Boxwoods have so many pests it’s a wonder we continue to grow them. On top of boxwood mites, psyllids, and leafminers boxwood blight has been spreading since 2011. Boxwoods are special though so we work to protect them from each new threat. That work will get harder if box tree moth gets established in North America. The box tree moth, Cydalima perspectalis, feeds on boxwoods (Buxus spp.). It is native to China, Korea, and other parts of Asia but was recently found at a couple of sites in Ontario, Canada. So far just the brown and white moths have been found. It remains to be seen if they laid enough eggs in enough places to initiate a lasting infestation. Box tree moth was introduced into Europe in 2007 and rapidly spread across the continent so its damage is well-documented. The caterpillars are yellow to lime green with dark stripes. They[Read More…]
Dusty looking spruce, arborvitae, boxwoods and rhododendrons in the fall could be signal the presence of cool season spider mites.
It’s never too early to protect your trees from gypsy moth! Across the Central and Northeastern US gypsy moths had a population boom this summer. Although we do not have firm predictions for next year yet, you can still start planning and protecting your trees now! Fall is the perfect time to check your property for gypsy moth eggs. Gypsy moths aren’t picky about where they lay their eggs. Look for them on trees, houses, trailers, fence posts, and other surfaces near your home. Usually, a few egg masses won’t severely damage your tree, but if you find more than 10 it’s time to start thinking about treatment options. Here are the two main methods for managing eggs. First, you can manually remove them by gently scraping them with a knife or paint scraper. Throw the eggs in soapy water or in your freezer. Leave them for two or more[Read More…]
Resources for managing and stopping spotted lanternfly are growing almost as quickly as this pest is spreading. We report on new resources for protecting your plants!
Eliminate stinging threats from ground nesting wasps by treating them at night when they are all tucked in their nests.
Control spider mites by mechanical control and improving conditions for predators and fungi.
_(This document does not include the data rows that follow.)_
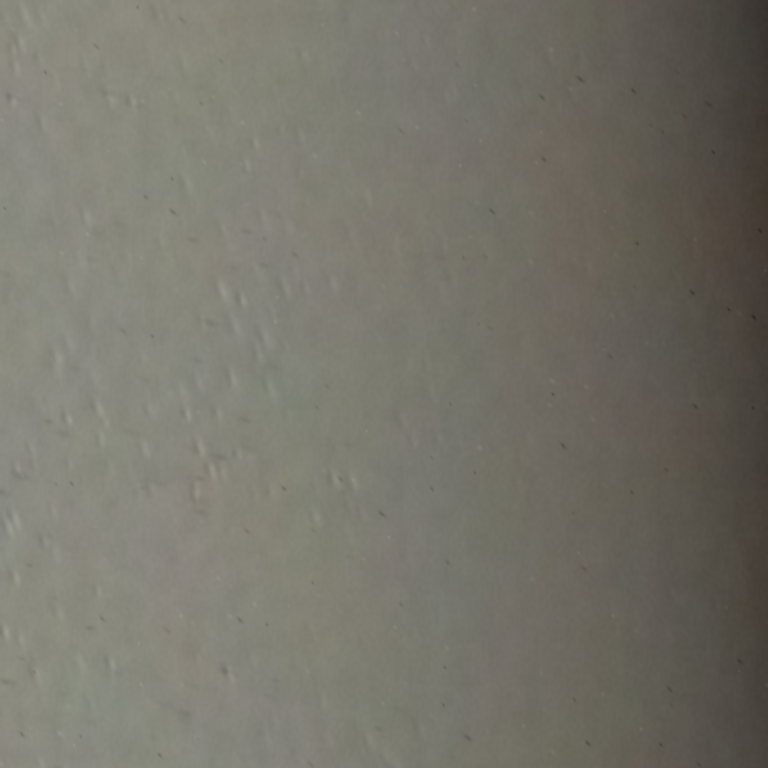
Give the GLSL for this texture, as a three.js fragment shader.

```glsl
// Draws a dim, finely pitted plaster wall that falls into shadow at the right.
varying vec2 vUv;

vec2 hash2(vec2 p) {
  vec3 q = fract(vec3(p.xyx) * vec3(0.1031, 0.1030, 0.0973));
  q += dot(q, q.yzx + 33.33);
  return fract((q.xx + q.yz) * q.zy);
}

float gradientDot(vec2 cell, vec2 offset, vec2 f) {
  float angle = 6.2832 * hash2(cell + offset).x;
  return dot(vec2(cos(angle), sin(angle)), f - offset);
}

// Gradient noise, roughly -0.7 to 0.7
float gradientNoise(vec2 p) {
  vec2 cell = floor(p);
  vec2 f = fract(p);
  vec2 u = f * f * f * (f * (f * 6.0 - 15.0) + 10.0);
  vec2 e = vec2(1.0, 0.0);
  float low = mix(gradientDot(cell, e.yy, f), gradientDot(cell, e.xy, f), u.x);
  float high = mix(gradientDot(cell, e.yx, f), gradientDot(cell, e.xx, f), u.x);
  return mix(low, high, u.y);
}

float fbm(vec2 p) {
  float sum = 0.0;
  float amplitude = 0.6;
  for (int i = 0; i < 4; i++) {
    sum += amplitude * gradientNoise(p);
    p = p * 2.03 + 17.3;
    amplitude *= 0.5;
  }
  return sum;
}

// Soft leaning marks, one per cell at most; radius is in canvas units
float scatterMarks(vec2 p, vec2 cells, vec2 radius, float lean, float density, float seed) {
  vec2 base = floor(p * cells);
  float sum = 0.0;
  for (int y = -1; y <= 1; y++) {
    for (int x = -1; x <= 1; x++) {
      vec2 cell = base + vec2(float(x), float(y));
      vec2 place = hash2(cell + seed);
      vec2 trait = hash2(cell + seed + 71.7);
      vec2 d = p - (cell + place) / cells;
      d.x += lean * (0.4 + trait.y) * d.y;
      d /= radius * mix(0.6, 1.3, trait.y);
      float strength = smoothstep(1.0 - density, 1.0, trait.x);
      sum += strength * exp(-dot(d, d));
    }
  }
  return sum;
}

// Warm grey falling off slowly, then steeply at the right edge
vec3 wallColor(float x) {
  float x2 = x * x;
  float red = 0.543 - 0.22 * x2 - 0.065 * pow(x2, 4.0);
  return vec3(red, red - 0.001 - 0.024 * x2, red - 0.041 - 0.010 * x);
}

// Faint pink-green and blue-yellow blotches
vec3 colorStain(vec2 p) {
  float pinkGreen = fbm(p * vec2(6.0, 5.0) + 3.1);
  float blueYellow = fbm(p * vec2(5.0, 4.0) + 41.7);
  return pinkGreen * vec3(0.018, -0.014, 0.012)
       + blueYellow * vec3(-0.016, 0.0, 0.026);
}

// Raised flecks with a shaded left side, in loose clusters
float reliefLight(vec2 p) {
  vec2 cells = vec2(38.0, 25.0);
  vec2 radius = vec2(0.0048, 0.0115);
  float cluster = smoothstep(-0.25, 0.35, fbm(p * vec2(7.0, 5.0) + 9.4));
  float lit = scatterMarks(p, cells, radius, 0.25, 0.65, 5.0);
  float shade = scatterMarks(p + vec2(0.008, -0.003), cells, radius, 0.25, 0.65, 5.0);
  float dents = scatterMarks(p, vec2(27.0, 31.0), vec2(0.0075, 0.0045), 0.9, 0.4, 23.0);
  return cluster * (0.085 * lit - 0.055 * shade - 0.065 * dents);
}

void main() {
  vec2 p = vUv;
  float warp = 0.02 * gradientNoise(p * 2.5 + 6.0);
  float across = clamp(p.x + warp + 0.05 * (p.y - 0.5) * p.x, 0.0, 1.03);
  vec3 color = wallColor(across) + colorStain(p);

  // Relief is strongest where the light grazes the left side
  float grazing = mix(1.0, 0.16, smoothstep(0.15, 0.75, p.x));
  color += grazing * reliefLight(p);

  // Uneven surface, from soft mottling to fine grain
  float mottle = fbm(p * vec2(34.0, 22.0) + 13.0);
  float grain = gradientNoise(p * vec2(170.0, 125.0) + 2.7);
  color += mottle * mix(0.020, 0.036, grazing) + 0.013 * grain;

  // Tiny sparse pits and pale dust
  float pits = scatterMarks(p, vec2(24.0), vec2(0.0025, 0.0034), 0.6, 0.22, 57.0);
  float dust = scatterMarks(p, vec2(28.0), vec2(0.0024, 0.0028), 0.3, 0.25, 83.0);
  color += 0.045 * dust - 0.085 * pits;

  gl_FragColor = vec4(color, 1.0);
}
```
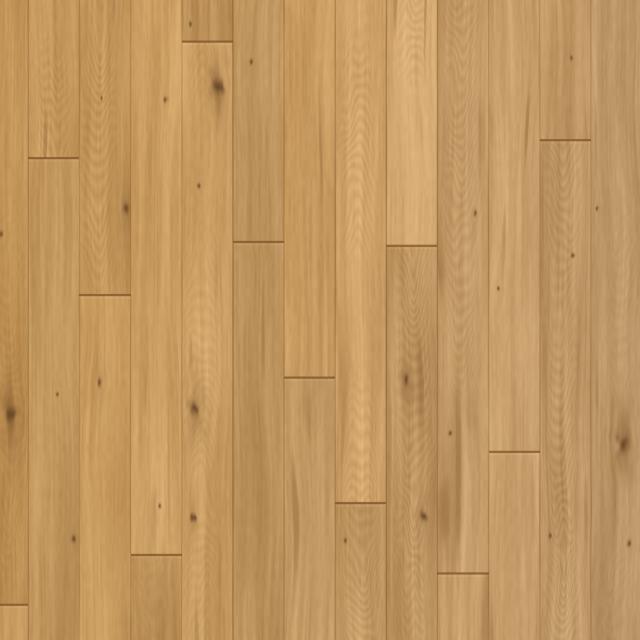
Give the GLSL for this texture, as a WebGL 2 fragment shader.

```glsl
#version 300 es
precision highp float;
// Oak floor of narrow upright planks with staggered joints, fine grain and knots.
uniform vec2 u_resolution;
out vec4 fragColor;

const float PLANK_WIDTH = 0.0799;
// Height of the end joint in each column; a negative value means none.
const float JOINTS[13] = float[13](0.055, 0.753, 0.539, 0.133, 0.935, 0.622,
    0.410, 0.214, 0.616, 0.104, 0.294, 0.781, -1.0);

float hash(vec2 p) {
    vec3 q = fract(p.xyx * 0.1031);
    q += dot(q, q.yzx + 33.33);
    return fract((q.x + q.y) * q.z);
}

float noise(vec2 p) {
    vec2 i = floor(p), f = fract(p);
    f = f * f * (3.0 - 2.0 * f);
    return mix(mix(hash(i), hash(i + vec2(1, 0)), f.x),
               mix(hash(i + vec2(0, 1)), hash(i + vec2(1, 1)), f.x), f.y);
}

// Soft-edged line of the given half width.
float line(float dist, float halfWidth, float blur) {
    return 1.0 - smoothstep(halfWidth - blur, halfWidth + blur, dist);
}

void main() {
    vec2 uv = gl_FragCoord.xy / u_resolution;
    float blur = max(0.0008, 0.7 / u_resolution.x);

    // Plank layout
    float across = (uv.x - 0.0443) / PLANK_WIDTH + 1.0;
    float column = clamp(floor(across), 0.0, 12.0);
    float joint = JOINTS[int(column)];
    vec2 plank = vec2(column, step(joint, uv.y));
    float seed = hash(plank * 7.3 + 11.7);
    vec2 p = vec2((fract(across) - 0.5) * PLANK_WIDTH, uv.y);

    // Knots: dark eyes with long stained streaks that push the grain aside
    float eye = 0.0, stain = 0.0, bend = 0.0;
    for (int i = -1; i <= 1; i++) {
        float cell = floor(p.y * 4.0) + float(i);
        vec2 key = plank * vec2(13.0, 57.0) + vec2(cell * 3.7, cell + 29.0);
        float present = step(hash(key), 0.48);
        vec2 center = vec2((hash(key + 4.1) - 0.5) * 0.066,
                           (cell + 0.15 + 0.7 * hash(key + 8.3)) / 4.0);
        float size = mix(0.002, 0.0075, pow(hash(key + 15.9), 2.0));
        vec2 d = p - center;
        d.x += (noise(p * vec2(150, 60) + seed * 40.0) - 0.5) * size * 1.6;
        float r2 = dot(d / vec2(size, size * 1.8), d / vec2(size, size * 1.8));
        eye += present * exp(-r2 * 1.2);
        bend += present * d.x * exp(-r2 * 0.12) * 0.55;
        vec2 s = d / vec2(size * 1.8 + 0.002, size * 7.0 + 0.012);
        stain += present * exp(-dot(s, s)) * smoothstep(0.002, 0.007, size);
    }

    // Grain coordinates, wandering slowly along the plank
    vec2 g = vec2(p.x - bend, p.y);
    g.x += (noise(vec2(g.x * 20.0, g.y * 5.0) + seed * 91.0) - 0.5) * 0.012;
    vec2 shift = vec2(seed * 170.0, column * 19.0);
    float mottle = noise(g * vec2(32, 4.5) + shift) - 0.5;
    float broad = noise(g * vec2(120, 3) + shift) - 0.5;
    float fibre = noise(g * vec2(330, 9) + shift) - 0.5;
    float pore = noise(g * vec2(380, 70) + shift) - 0.5;

    // Nested arches on some planks
    float axis = g.x - (hash(plank + 3.9) - 0.5) * 0.025;
    float way = seed < 0.5 ? -1.0 : 1.0;
    float rings = 48.0 * g.y * way + 3500.0 * axis * axis
                + 3.0 * noise(g * vec2(60, 11) + shift);
    float arch = abs(fract(rings) * 2.0 - 1.0) - 0.5;
    arch *= exp(-axis * axis * 1300.0) * smoothstep(0.35, 0.7, hash(plank + 21.3))
          * smoothstep(0.25, 0.65, noise(vec2(seed * 50.0, g.y * 4.0)));

    // Colour: warmer on the left, paler on the right, toned per plank
    vec3 color = mix(vec3(0.765, 0.587, 0.350), vec3(0.770, 0.613, 0.420), uv.x);
    color *= 1.0 + (seed - 0.5) * 0.09 + (uv.y - 0.5) * 0.03;
    color += vec3(0.6, 0.9, 1.2) * (hash(plank + 6.7) - 0.5) * 0.025;
    float grain = 0.065 * mottle + 0.06 * broad + 0.05 * fibre
                + 0.03 * pore + 0.055 * arch;
    color += grain * vec3(0.95, 1.0, 0.95);

    // Mineral streaks, stains and knot eyes
    float streak = smoothstep(0.72, 0.95, noise(g * vec2(105, 5) + shift + 63.0))
                 * smoothstep(0.5, 0.85, noise(g * vec2(18, 4) + shift + 37.0));
    float stained = clamp(stain * (0.2 + 0.6 * noise(g * vec2(190, 18) + shift)), 0.0, 0.6);
    color = mix(color, vec3(0.55, 0.39, 0.21), max(stained, 0.45 * streak));
    color = mix(color, vec3(0.36, 0.24, 0.13), min(eye, 1.0) * 0.75);

    // Bevelled seams between planks and at their ends
    float sideDist = (0.5 - abs(fract(across) - 0.5)) * PLANK_WIDTH;
    float seam = floor(across + 0.5);
    float sideStrength = 0.32 + 0.28 * hash(vec2(seam, 5.0))
                       + 0.15 * (noise(vec2(seam * 9.0, uv.y * 14.0)) - 0.5);
    color = mix(color, vec3(0.54, 0.37, 0.18), sideStrength * line(sideDist, 0.0011, blur));
    color += 0.025 * line(abs(uv.y - joint + 0.004), 0.0014, blur);
    color = mix(color, vec3(0.49, 0.32, 0.15), 0.75 * line(abs(uv.y - joint), 0.0017, blur));

    fragColor = vec4(color, 1.0);
}
```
If needed, follow up with pesticides to rescue ailing plants.
Protect flowers from caterpillars through early detection and selective pesticides